For all his bluff and bluster, Hank wasn't too upset to have Connor take the lead. It didn't mean he was obsolete or that Connor was better at all things due to his programming. The concept of Good Cop vs. Bad Cop was even older than Hank. When one approach didn't work, you switched gears and tried something else. It was only unfortunate that Connor didn't get anything more useful from Isabelle. Hank awarded him secret points for trying, regardless.
The device to have materialized in his coat pocket was familiar in a way. Its aesthetic reminded Hank of toys from his childhood -- the good ol' 80s. Best decade. Hands down. Anyone who disagreed was a moron. Surprisingly, it possessed functionality that was much closer to modern day smartphones. Hank was guilty of claiming they were 'too smart for him,' in the way most people over 50 were prone to do. When the first couple of button presses didn't earn the results he wanted, Hank resorted to banging it against his open palm. There was no problem he couldn't solve by hitting it.
"Goddammit! All I wanted to do was send an e-mail to Fowler! Is that so fucking hard?" he yelled into the tiny green screen. Giving up with a grunt, he settled for raking a hand through shaggy hair. "What are we supposed to do now, dress in costume and sing Kumbaya? That's sarcasm, by the way. Don't you dare start singing," he warned Connor. Spotting a quaint fountain in the middle of the cobblestone path ahead, he whistled for Sumo to join them. It wasn't the sort of thing most people wanted contaminated by dog saliva, but it was the best he could do for now. Those who objected were welcome to kiss the fattest part of his ass.
As Sumo drank, he admitted, "I'm running on steam here. So we either A) find a stand with the strongest, blackest coffee there is. Or B) Sumo and I need a place to bed down until we can make sense of all this.
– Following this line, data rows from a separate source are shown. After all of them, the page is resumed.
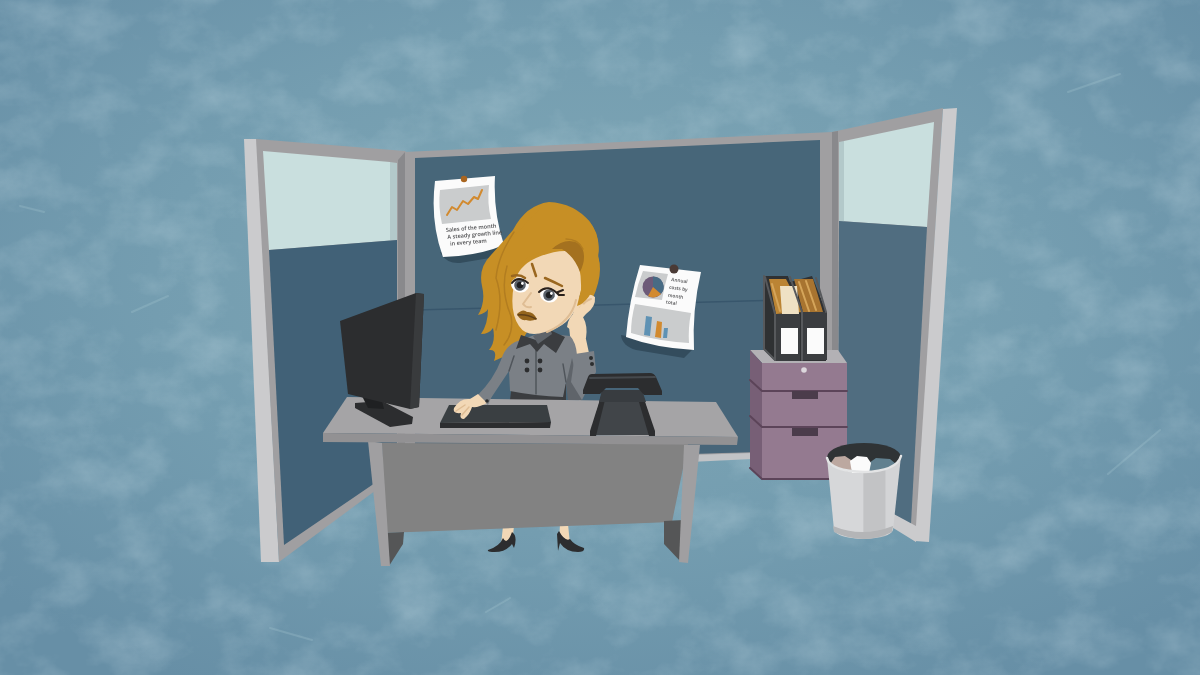
<!DOCTYPE html>
<html lang="en">
<head>
<meta charset="utf-8">
<title>Tired at the office cubicle</title>
<style>
:root{
  --wall-light:#80a8b6; --wall-mid:#749db0; --wall-dark:#678fa6;
  --frame:#a09fa1; --frame-light:#cbcbcd; --frame-dark:#89898c;
  --panel:#476679; --panel-left:#416177; --panel-right:#506d80; --glass:#c9dfde;
  --desk-top:#a5a4a6; --desk-edge:#929193; --desk-front:#828282; --desk-inner:#555657;
  --ink:#2c2d2f; --ink-soft:#3b3d40; --paper:#fbfbfb; --paper-grey:#cacccd;
  --hair:#c78f25; --hair-dark:#a4711f; --skin:#f2d8b6; --skin-dark:#dfbd94;
  --jacket:#7b8086; --jacket-dark:#5f646a; --orange:#d28a2f;
  --purple:#947a90; --purple-side:#775f76; --purple-line:#5c4459;
}
html,body{margin:0;width:1200px;height:675px;overflow:hidden;background:var(--wall-mid)}
svg{display:block}
.frame{fill:var(--frame)} .frame-light{fill:var(--frame-light)} .frame-dark{fill:var(--frame-dark)}
.glass{fill:var(--glass)} .ink{fill:var(--ink)} .ink-soft{fill:var(--ink-soft)}
.paper{fill:var(--paper)} .paper-grey{fill:var(--paper-grey)}
.skin{fill:var(--skin)} .hair{fill:var(--hair)}
.jacket{fill:var(--jacket)} .jacket-dark{fill:var(--jacket-dark)}
.shadow{fill:#2d4454;opacity:.75}
.line{fill:none;stroke-linecap:round;stroke-linejoin:round}
.note{font-family:"Open Sans",Inter,sans-serif;font-weight:600;fill:#4a4a4c}
</style>
</head>
<body>
<svg width="1200" height="675" viewBox="0 0 1200 675" role="img" aria-label="A weary office worker leaning on her hand at a cubicle desk">
<defs>
  <radialGradient id="wall-glow" cx=".5" cy=".42" r=".68">
    <stop offset="0" stop-color="var(--wall-light)"/>
    <stop offset=".55" stop-color="var(--wall-mid)"/>
    <stop offset="1" stop-color="var(--wall-dark)"/>
  </radialGradient>
  <filter id="plaster" x="0" y="0" width="100%" height="100%">
    <feTurbulence type="fractalNoise" baseFrequency=".018 .024" numOctaves="5" seed="8"/>
    <feColorMatrix values="0 0 0 0 .72  0 0 0 0 .85  0 0 0 0 .9  1.6 0 0 0 -.66"/>
  </filter>
  <linearGradient id="bin-side">
    <stop offset="0" stop-color="#d6d7d9"/><stop offset=".48" stop-color="#d6d7d9"/>
    <stop offset=".5" stop-color="#c2c3c5"/><stop offset=".78" stop-color="#c2c3c5"/>
    <stop offset=".8" stop-color="#d3d4d6"/><stop offset="1" stop-color="#d3d4d6"/>
  </linearGradient>
  <g id="button"><circle r="2.4" class="ink"/></g>
  <g id="eye">
    <ellipse rx="9" ry="7.5" fill="#fff"/>
    <circle cx="0" cy="0" r="5.8" fill="#5b626b"/><circle r="3.3" fill="#1d1f22"/>
    <circle cx="2" cy="-2" r="1.4" fill="#fff"/>
  </g>
</defs>

<g id="background">
  <rect width="1200" height="675" fill="url(#wall-glow)"/>
  <rect width="1200" height="675" filter="url(#plaster)" opacity=".3"/>
  <g class="line" stroke="#a4c3cc" stroke-width="2" opacity=".3">
    <path d="M270 628L312 640M132 312L168 296M1068 92L1120 74M20 206L44 212M1108 474L1160 430M486 612L510 598"/>
  </g>
</g>

<g id="back-partition">
  <polygon class="frame" points="404,152 832,132 832,456 404,470"/>
  <polygon fill="var(--panel)" points="415,158 820,140 820,450 415,462"/>
  <polygon fill="#48657a" opacity=".5" points="415,310 820,300 820,450 415,462"/>
  <path class="line" d="M415 310L820 299" stroke="#38566c" stroke-width="1.5"/>
  <polygon fill="#c1c3c6" points="690,455 752,453 752,459 690,462"/>
</g>

<g id="left-partition">
  <polygon class="frame-light" points="244,139 257,139 279,562 261,562"/>
  <polygon class="frame" points="256,139 405,151 414,158 414,462 279,562"/>
  <polygon class="frame-dark" points="398,160 405,152 405,470 398,473"/>
  <polygon class="glass" points="263,151 390,162 397,240 269,250"/>
  <polygon fill="#b3c9ca" points="390,162 397,163 397,240 390,240"/>
  <polygon fill="var(--panel-left)" points="269,250 397,240 397,468 284,545"/>
</g>

<g id="right-partition">
  <polygon class="frame" points="832,132 943,108 916,542 832,484"/>
  <polygon class="frame-light" points="943,109 957,108 929,542 915,541"/>
  <polygon class="frame-dark" points="832,132 838,131 838,480 832,478"/>
  <polygon class="glass" points="844,141 934,122 927,227 839,221"/>
  <polygon fill="#b3c9ca" points="839,142 844,141 844,222 839,221"/>
  <polygon fill="var(--panel-right)" points="839,221 927,227 911,524 838,484"/>
  <polygon class="frame-light" points="890,512 916,526 916,542 890,526"/>
</g>

<g id="line-chart-sheet">
  <path class="shadow" d="M440 252Q446 264 460 263L496 257L504 243Z"/>
  <path class="paper" d="M435 181L495 176Q493 212 504 245Q478 256 443 257Q430 222 435 181Z"/>
  <path class="paper-grey" d="M440 190L489 185Q487 203 491 219L442 224Q438 206 440 190Z"/>
  <path class="line" d="M447 215L452 207L457 210L463 201L468 204L474 197L478 199L482 190" stroke="var(--orange)" stroke-width="2"/>
  <g class="note" font-size="5.6" transform="rotate(-5 446 232)">
    <text x="446" y="232">Sales of the month</text>
    <text x="447" y="239">A steady growth line</text>
    <text x="449" y="246">in every team</text>
  </g>
  <circle cx="464" cy="179" r="3.2" fill="#a9651f"/>
</g>

<g id="pie-chart-sheet">
  <path class="shadow" d="M621 335Q622 346 636 350L684 358L694 348Z"/>
  <path class="paper" d="M640 265L701 272Q692 310 694 350Q656 348 626 337Q629 300 640 265Z"/>
  <path class="paper-grey" d="M643 271L668 274Q664 287 662 300L635 297Q638 283 643 271Z"/>
  <circle cx="653" cy="287" r="10.5" fill="#6d5a78"/>
  <path d="M653 287L653 276.500A10.500 10.500 0 0 1 661 294Z" fill="#486b84"/>
  <path d="M653 287L661 294A10.500 10.500 0 0 1 648 296Z" fill="var(--orange)"/>
  <g class="note" font-size="4.800" transform="rotate(8 671 281)">
    <text x="671" y="281">Annual</text><text x="670" y="289">costs by</text><text x="670" y="297">month</text><text x="669" y="304">total</text>
  </g>
  <path class="paper-grey" d="M635 304L691 313Q688 328 689 343Q657 341 631 333Q631 319 635 304Z"/>
  <polygon fill="#5f92b4" points="646,316 652,317 650,336 644,335"/>
  <polygon fill="var(--orange)" points="657,321 662,322 661,338 655,337"/>
  <polygon fill="#5f92b4" points="664,328 668,328 667,338 663,338"/>
  <circle cx="674" cy="269" r="4.500" fill="#4a3a35"/>
</g>

<g id="filing-cabinet">
  <polygon fill="#b3b1b5" points="750,350 838,350 847,363 762,363"/>
  <polygon fill="var(--purple-side)" points="750,350 762,363 762,480 750,468"/>
  <rect x="762" y="363" width="85" height="117" fill="var(--purple)"/>
  <path class="line" stroke="var(--purple-line)" stroke-width="2" d="M750 380L762 391H847M750 416L762 427H847M750 468L762 479H847"/>
  <circle cx="804" cy="370" r="2.800" fill="#dcd7dc"/>
  <path fill="#4b3c4b" d="M792 391H818V399H792ZM792 428H818V436H792Z"/>
</g>

<g id="magazine-files">
  <polygon fill="#2f3133" points="764,276 788,276 790,282 812,276 826,311 826,361 775,361 764,350"/>
  <polygon fill="#bb8434" points="769,279 786,279 803,312 776,314"/>
  <polygon fill="#a87430" points="794,279 813,279 823,312 803,312"/>
  <path class="line" stroke="#d5a55a" stroke-width="2" d="M772 284L780 311M799 282L809 311M806 281L816 310"/>
  <polygon fill="#efe1c4" points="780,286 797,286 799,314 782,314"/>
  <path class="ink-soft" d="M775 314H800V361H775ZM802 312H827V360H802Z"/>
  <path class="paper" d="M781 328H798V354H781ZM807 328H824V354H807Z"/>
  <path class="line" stroke="#57595c" stroke-width="2" d="M764 276V349L775 360V314L765 277M790 277L802 312V360M816 278L826 312"/>
</g>

<g id="waste-bin">
  <path fill="url(#bin-side)" d="M827 458L834 530Q837 538 864 539Q890 538 893 530L901 456Z"/>
  <path fill="#b4b5b7" d="M833 526Q862 538 893 526L892 532Q864 546 834 532Z"/>
  <ellipse cx="864" cy="457" rx="37" ry="14" fill="#2f3335"/>
  <path d="M830 464L835 457L845 456L854 462L851 472Q838 470 830 464Z" fill="#bca8a0"/>
  <path d="M869 471L869 463L876 458L890 459L896 464Q886 471 869 471Z" fill="#61808f"/>
  <path class="paper" d="M852 473L850 461L857 456L867 457L871 463L869 473Z"/>
  <path class="line" d="M827 458Q830 471 864 472Q897 471 901 456" stroke="#e3e4e5" stroke-width="2.500"/>
</g>

<g id="legs">
  <path class="skin" d="M503 526H514L512 544L501 545ZM560 524H568L570 544L559 543Z"/>
  <path class="ink" d="M488 550Q500 546 503 538Q507 546 512 532Q518 536 514 548L512 544Q505 553 492 552Q487 552 488 550ZM557 534L559 531Q565 542 570 539Q574 545 584 548Q585 552 578 552Q566 552 560 543L558 551Z"/>
</g>

<g id="worker">
  <g id="hair-back">
    <path class="hair" d="M513 230Q500 245 491 255Q478 268 482 286Q486 302 478 315Q486 313 488 309Q488 324 481 334Q489 334 493 328Q496 342 489 350Q498 349 494 361Q511 355 519 343Q533 330 530 310L575 290L592 300Q604 273 598 257Q601 238 590 222Q574 203 549 202Q526 205 513 230Z"/>
  </g>
  <g id="jacket">
    <path fill="var(--ink-soft)" d="M512 384H566V400H510Z"/>
    <path class="jacket" d="M515 342L540 333L570 336L582 352L593 354L596 372L580 402L566 382L563 397Q535 396 510 391L509 371L487 404L477 396Q494 379 501 360Q505 347 515 342Z"/>
    <path class="jacket-dark" d="M566 384L572 358L582 400H568Z"/>
    <path class="line" stroke="#50555b" stroke-width="1.500" d="M509 371L514 356M536 350V394M566 382L563 364"/>
    <path class="ink-soft" d="M521 335L516 349L530 344L537 352L544 344L556 353L565 337L550 330L536 340Z"/>
    <path class="jacket-dark" d="M533 336L550 328L552 334L538 344Z"/>
    <use href="#button" x="527" y="361"/><use href="#button" x="540" y="361"/>
    <use href="#button" x="527" y="370"/><use href="#button" x="540" y="370"/>
  </g>
  <g id="raised-arm">
    <path class="skin" d="M569 326Q573 318 582 318Q585 336 589 353L577 355Q576 342 570 336Z"/>
    <path class="jacket" d="M575 354L594 351L596 371L582 400L571 382Z"/>
    <circle class="ink" cx="591" cy="358" r="2"/><circle class="ink" cx="592" cy="364" r="2"/>
  </g>
  <g id="head">
    <path class="skin" d="M577 299Q589 291 595 297Q596 307 586 314Q580 322 571 321Z"/>
    <path class="line" d="M580 308Q586 300 591 299" stroke="var(--skin-dark)" stroke-width="2"/>
    <path class="skin" d="M514 284Q518 266 536 258Q561 247 578 253Q587 279 577 304Q571 326 545 332Q527 338 519 326Q509 312 514 284Z"/>
    <path class="line" d="M576 300Q571 322 547 332" stroke="var(--skin-dark)" stroke-width="2"/>
    <path class="hair" d="M508 290Q514 263 535 254Q558 247 570 249Q582 262 581 290L577 306Q590 302 597 278Q601 266 598 255Q601 234 588 220L540 208L510 240Q492 260 494 286Z"/>
    <path d="M552 249Q566 236 580 244Q588 256 580 272Q574 256 562 249Z" fill="var(--hair-dark)"/>
    <path class="line" d="M514 232Q498 256 496 278Q504 300 496 330M507 266Q500 290 511 316Q514 333 504 345M566 239Q578 239 583 249" stroke="#b27d20" stroke-width="1.500"/>
    <use href="#eye" x="520" y="285" transform="rotate(12 520 285)"/>
    <use href="#eye" x="549" y="295" transform="rotate(12 549 295)"/>
    <g class="line" stroke="#2a211b" stroke-width="2">
      <path d="M512 283Q518 275 528 283M539 292Q548 283 559 295L564 295M558 292L563 290"/>
    </g>
    <path class="line" d="M512 276Q520 274 525 278M532 264L536 276M545 278Q554 282 562 286" stroke="#9a671f" stroke-width="2.500"/>
    <path class="line" d="M531 293L523 304Q526 308 531 307" stroke="var(--skin-dark)" stroke-width="2"/>
    <path d="M517 314Q523 308 527 312Q533 311 537 319Q531 322 526 320Q520 321 517 314Z" fill="#94651d"/>
    <path class="line" d="M518 315Q527 314 536 319" stroke="#5f3f18" stroke-width="1.500"/>
  </g>
  <path id="supporting-hand" class="skin" d="M567 327Q568 317 576 312L582 304Q586 304 585 310L583 317Q588 326 586 338L577 341Q575 332 567 327Z"/>
</g>

<g id="desk">
  <polygon fill="var(--desk-front)" points="382,443 688,444 672,522 384,533"/>
  <polygon fill="var(--desk-inner)" points="386,533 404,532 403,544 389,566"/>
  <polygon fill="var(--desk-inner)" points="664,521 684,520 681,562 664,544"/>
  <polygon class="frame" points="368,441 382,443 390,566 381,566"/>
  <polygon class="frame" points="684,445 700,445 688,563 679,562"/>
  <polygon fill="var(--desk-top)" points="347,397 716,402 738,437 323,433"/>
  <polygon fill="var(--desk-edge)" points="323,433 738,437 737,445 323,442"/>
</g>

<g id="monitor">
  <polygon class="ink" points="355,403 382,401 413,417 412,424 390,427 355,408"/>
  <polygon fill="#1f2022" points="362,396 382,401 384,409 368,408"/>
  <polygon class="ink" points="340,321 416,293 424,294 419,407 410,409 348,394"/>
  <polygon fill="#393b3d" points="416,293 424,294 419,407 410,409"/>
</g>

<g id="keyboard">
  <polygon fill="#3a3f42" points="449,405 547,405 551,422 440,423"/>
  <polygon class="ink" points="440,423 551,422 550,428 440,428"/>
</g>

<g id="typing-hand">
  <polygon class="jacket" points="486,388 500,376 488,405 477,398"/>
  <path class="skin" d="M478 394L487 403Q478 408 472 407Q470 414 464 419Q459 419 461 413Q452 414 454 408Q460 398 470 399Z"/>
  <path class="line" d="M456 411L465 405M462 415L469 407" stroke="var(--skin-dark)" stroke-width="1.500"/>
  <circle class="ink" cx="487" cy="401" r="1.800"/>
</g>

<g id="desk-phone">
  <polygon fill="#414549" points="603,390 641,390 655,435 590,435"/>
  <polygon class="ink" points="590,431 603,390 607,392 596,436 590,436"/>
  <polygon class="ink" points="641,390 655,431 655,436 649,436 636,392"/>
  <polygon fill="#383c40" points="602,390 642,390 646,402 599,402"/>
  <path class="ink" d="M592 374L650 373Q654 373 656 377L662 391V395H644L638 388H606L600 394H583V390L588 377Q589 374 592 374Z"/>
  <path class="line" d="M590 378L655 377" stroke="#45494d" stroke-width="2"/>
</g>
</svg>
</body>
</html>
I don't suppose we can retrace our steps and pretend we didn't see shit? It ain't like anyone back at the precinct would believe us, anyway."